§ **WHAT IS NEEDED**
Whatever the lines below say, output them exactly.

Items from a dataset
______
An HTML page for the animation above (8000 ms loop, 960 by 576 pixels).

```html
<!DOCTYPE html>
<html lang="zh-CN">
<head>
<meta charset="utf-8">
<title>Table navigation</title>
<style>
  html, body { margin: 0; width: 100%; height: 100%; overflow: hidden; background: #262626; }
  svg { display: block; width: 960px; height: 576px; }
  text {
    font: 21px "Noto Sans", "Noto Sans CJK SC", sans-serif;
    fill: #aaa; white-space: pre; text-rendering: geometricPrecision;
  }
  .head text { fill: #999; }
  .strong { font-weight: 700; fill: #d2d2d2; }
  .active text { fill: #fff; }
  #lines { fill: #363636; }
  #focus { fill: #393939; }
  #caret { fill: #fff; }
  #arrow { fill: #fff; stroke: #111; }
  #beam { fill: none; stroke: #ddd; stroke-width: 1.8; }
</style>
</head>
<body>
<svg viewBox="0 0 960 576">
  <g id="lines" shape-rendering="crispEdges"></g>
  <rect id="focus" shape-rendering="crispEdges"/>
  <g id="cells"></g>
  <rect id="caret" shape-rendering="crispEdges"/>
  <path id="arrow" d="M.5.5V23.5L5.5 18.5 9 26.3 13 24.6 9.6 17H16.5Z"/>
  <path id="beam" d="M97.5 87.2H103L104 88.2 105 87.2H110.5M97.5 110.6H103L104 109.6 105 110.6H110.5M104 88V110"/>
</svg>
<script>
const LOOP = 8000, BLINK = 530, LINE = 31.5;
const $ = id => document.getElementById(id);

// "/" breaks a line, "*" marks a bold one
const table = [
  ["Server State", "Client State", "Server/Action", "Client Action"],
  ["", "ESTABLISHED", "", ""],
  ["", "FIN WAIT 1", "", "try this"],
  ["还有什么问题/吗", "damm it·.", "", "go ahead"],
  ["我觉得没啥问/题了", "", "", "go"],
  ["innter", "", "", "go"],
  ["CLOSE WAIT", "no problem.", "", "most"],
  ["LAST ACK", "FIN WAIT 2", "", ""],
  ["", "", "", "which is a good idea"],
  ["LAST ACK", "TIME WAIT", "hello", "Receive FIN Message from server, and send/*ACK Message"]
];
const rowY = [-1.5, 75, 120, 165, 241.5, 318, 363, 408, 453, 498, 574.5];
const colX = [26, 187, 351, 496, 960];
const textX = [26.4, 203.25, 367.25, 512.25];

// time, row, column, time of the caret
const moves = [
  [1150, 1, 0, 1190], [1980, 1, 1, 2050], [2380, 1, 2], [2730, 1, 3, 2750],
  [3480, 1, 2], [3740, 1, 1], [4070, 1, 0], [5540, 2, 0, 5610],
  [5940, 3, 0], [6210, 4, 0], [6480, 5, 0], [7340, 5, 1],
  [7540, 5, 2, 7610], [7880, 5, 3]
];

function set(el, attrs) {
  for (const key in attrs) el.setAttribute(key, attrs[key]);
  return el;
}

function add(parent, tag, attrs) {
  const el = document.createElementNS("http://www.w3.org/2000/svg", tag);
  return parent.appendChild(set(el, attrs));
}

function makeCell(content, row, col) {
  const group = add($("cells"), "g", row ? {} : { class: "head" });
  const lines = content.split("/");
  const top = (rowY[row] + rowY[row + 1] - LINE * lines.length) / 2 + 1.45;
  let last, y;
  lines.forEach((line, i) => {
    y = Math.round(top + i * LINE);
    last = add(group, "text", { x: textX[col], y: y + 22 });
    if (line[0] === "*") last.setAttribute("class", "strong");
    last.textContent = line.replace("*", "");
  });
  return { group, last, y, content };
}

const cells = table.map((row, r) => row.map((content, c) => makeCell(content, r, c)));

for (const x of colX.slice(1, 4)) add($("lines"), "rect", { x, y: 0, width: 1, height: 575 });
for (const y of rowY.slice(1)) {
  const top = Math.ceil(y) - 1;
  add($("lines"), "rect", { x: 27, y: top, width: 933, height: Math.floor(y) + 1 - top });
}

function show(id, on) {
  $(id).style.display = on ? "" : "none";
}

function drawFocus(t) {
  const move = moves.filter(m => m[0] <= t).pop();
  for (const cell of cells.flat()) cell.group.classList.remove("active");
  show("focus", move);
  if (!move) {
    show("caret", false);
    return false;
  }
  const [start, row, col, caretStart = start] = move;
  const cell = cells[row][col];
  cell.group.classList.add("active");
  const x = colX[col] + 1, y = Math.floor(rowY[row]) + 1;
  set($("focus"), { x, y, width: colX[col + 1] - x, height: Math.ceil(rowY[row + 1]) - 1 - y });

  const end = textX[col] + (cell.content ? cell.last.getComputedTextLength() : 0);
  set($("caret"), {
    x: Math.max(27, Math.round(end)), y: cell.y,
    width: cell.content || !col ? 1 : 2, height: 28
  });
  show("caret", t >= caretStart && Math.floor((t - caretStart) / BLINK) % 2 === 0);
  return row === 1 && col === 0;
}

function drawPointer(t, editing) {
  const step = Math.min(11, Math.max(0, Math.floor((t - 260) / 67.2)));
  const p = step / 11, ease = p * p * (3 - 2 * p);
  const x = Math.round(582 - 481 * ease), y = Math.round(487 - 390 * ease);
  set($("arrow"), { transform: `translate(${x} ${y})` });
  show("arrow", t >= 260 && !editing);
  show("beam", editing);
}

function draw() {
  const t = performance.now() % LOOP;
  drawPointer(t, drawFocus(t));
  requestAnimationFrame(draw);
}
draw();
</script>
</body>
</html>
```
______
§ **RESPONSE**
An HTML page for the animation above (8000 ms loop, 960 by 576 pixels).

```html
<!DOCTYPE html>
<html lang="zh-CN">
<head>
<meta charset="utf-8">
<title>Table navigation</title>
<style>
  html, body { margin: 0; width: 100%; height: 100%; overflow: hidden; background: #262626; }
  svg { display: block; width: 960px; height: 576px; }
  text {
    font: 21px "Noto Sans", "Noto Sans CJK SC", sans-serif;
    fill: #aaa; white-space: pre; text-rendering: geometricPrecision;
  }
  .head text { fill: #999; }
  .strong { font-weight: 700; fill: #d2d2d2; }
  .active text { fill: #fff; }
  #lines { fill: #363636; }
  #focus { fill: #393939; }
  #caret { fill: #fff; }
  #arrow { fill: #fff; stroke: #111; }
  #beam { fill: none; stroke: #ddd; stroke-width: 1.8; }
</style>
</head>
<body>
<svg viewBox="0 0 960 576">
  <g id="lines" shape-rendering="crispEdges"></g>
  <rect id="focus" shape-rendering="crispEdges"/>
  <g id="cells"></g>
  <rect id="caret" shape-rendering="crispEdges"/>
  <path id="arrow" d="M.5.5V23.5L5.5 18.5 9 26.3 13 24.6 9.6 17H16.5Z"/>
  <path id="beam" d="M97.5 87.2H103L104 88.2 105 87.2H110.5M97.5 110.6H103L104 109.6 105 110.6H110.5M104 88V110"/>
</svg>
<script>
const LOOP = 8000, BLINK = 530, LINE = 31.5;
const $ = id => document.getElementById(id);

// "/" breaks a line, "*" marks a bold one
const table = [
  ["Server State", "Client State", "Server/Action", "Client Action"],
  ["", "ESTABLISHED", "", ""],
  ["", "FIN WAIT 1", "", "try this"],
  ["还有什么问题/吗", "damm it·.", "", "go ahead"],
  ["我觉得没啥问/题了", "", "", "go"],
  ["innter", "", "", "go"],
  ["CLOSE WAIT", "no problem.", "", "most"],
  ["LAST ACK", "FIN WAIT 2", "", ""],
  ["", "", "", "which is a good idea"],
  ["LAST ACK", "TIME WAIT", "hello", "Receive FIN Message from server, and send/*ACK Message"]
];
const rowY = [-1.5, 75, 120, 165, 241.5, 318, 363, 408, 453, 498, 574.5];
const colX = [26, 187, 351, 496, 960];
const textX = [26.4, 203.25, 367.25, 512.25];

// time, row, column, time of the caret
const moves = [
  [1150, 1, 0, 1190], [1980, 1, 1, 2050], [2380, 1, 2], [2730, 1, 3, 2750],
  [3480, 1, 2], [3740, 1, 1], [4070, 1, 0], [5540, 2, 0, 5610],
  [5940, 3, 0], [6210, 4, 0], [6480, 5, 0], [7340, 5, 1],
  [7540, 5, 2, 7610], [7880, 5, 3]
];

function set(el, attrs) {
  for (const key in attrs) el.setAttribute(key, attrs[key]);
  return el;
}

function add(parent, tag, attrs) {
  const el = document.createElementNS("http://www.w3.org/2000/svg", tag);
  return parent.appendChild(set(el, attrs));
}

function makeCell(content, row, col) {
  const group = add($("cells"), "g", row ? {} : { class: "head" });
  const lines = content.split("/");
  const top = (rowY[row] + rowY[row + 1] - LINE * lines.length) / 2 + 1.45;
  let last, y;
  lines.forEach((line, i) => {
    y = Math.round(top + i * LINE);
    last = add(group, "text", { x: textX[col], y: y + 22 });
    if (line[0] === "*") last.setAttribute("class", "strong");
    last.textContent = line.replace("*", "");
  });
  return { group, last, y, content };
}

const cells = table.map((row, r) => row.map((content, c) => makeCell(content, r, c)));

for (const x of colX.slice(1, 4)) add($("lines"), "rect", { x, y: 0, width: 1, height: 575 });
for (const y of rowY.slice(1)) {
  const top = Math.ceil(y) - 1;
  add($("lines"), "rect", { x: 27, y: top, width: 933, height: Math.floor(y) + 1 - top });
}

function show(id, on) {
  $(id).style.display = on ? "" : "none";
}

function drawFocus(t) {
  const move = moves.filter(m => m[0] <= t).pop();
  for (const cell of cells.flat()) cell.group.classList.remove("active");
  show("focus", move);
  if (!move) {
    show("caret", false);
    return false;
  }
  const [start, row, col, caretStart = start] = move;
  const cell = cells[row][col];
  cell.group.classList.add("active");
  const x = colX[col] + 1, y = Math.floor(rowY[row]) + 1;
  set($("focus"), { x, y, width: colX[col + 1] - x, height: Math.ceil(rowY[row + 1]) - 1 - y });

  const end = textX[col] + (cell.content ? cell.last.getComputedTextLength() : 0);
  set($("caret"), {
    x: Math.max(27, Math.round(end)), y: cell.y,
    width: cell.content || !col ? 1 : 2, height: 28
  });
  show("caret", t >= caretStart && Math.floor((t - caretStart) / BLINK) % 2 === 0);
  return row === 1 && col === 0;
}

function drawPointer(t, editing) {
  const step = Math.min(11, Math.max(0, Math.floor((t - 260) / 67.2)));
  const p = step / 11, ease = p * p * (3 - 2 * p);
  const x = Math.round(582 - 481 * ease), y = Math.round(487 - 390 * ease);
  set($("arrow"), { transform: `translate(${x} ${y})` });
  show("arrow", t >= 260 && !editing);
  show("beam", editing);
}

function draw() {
  const t = performance.now() % LOOP;
  drawPointer(t, drawFocus(t));
  requestAnimationFrame(draw);
}
draw();
</script>
</body>
</html>
```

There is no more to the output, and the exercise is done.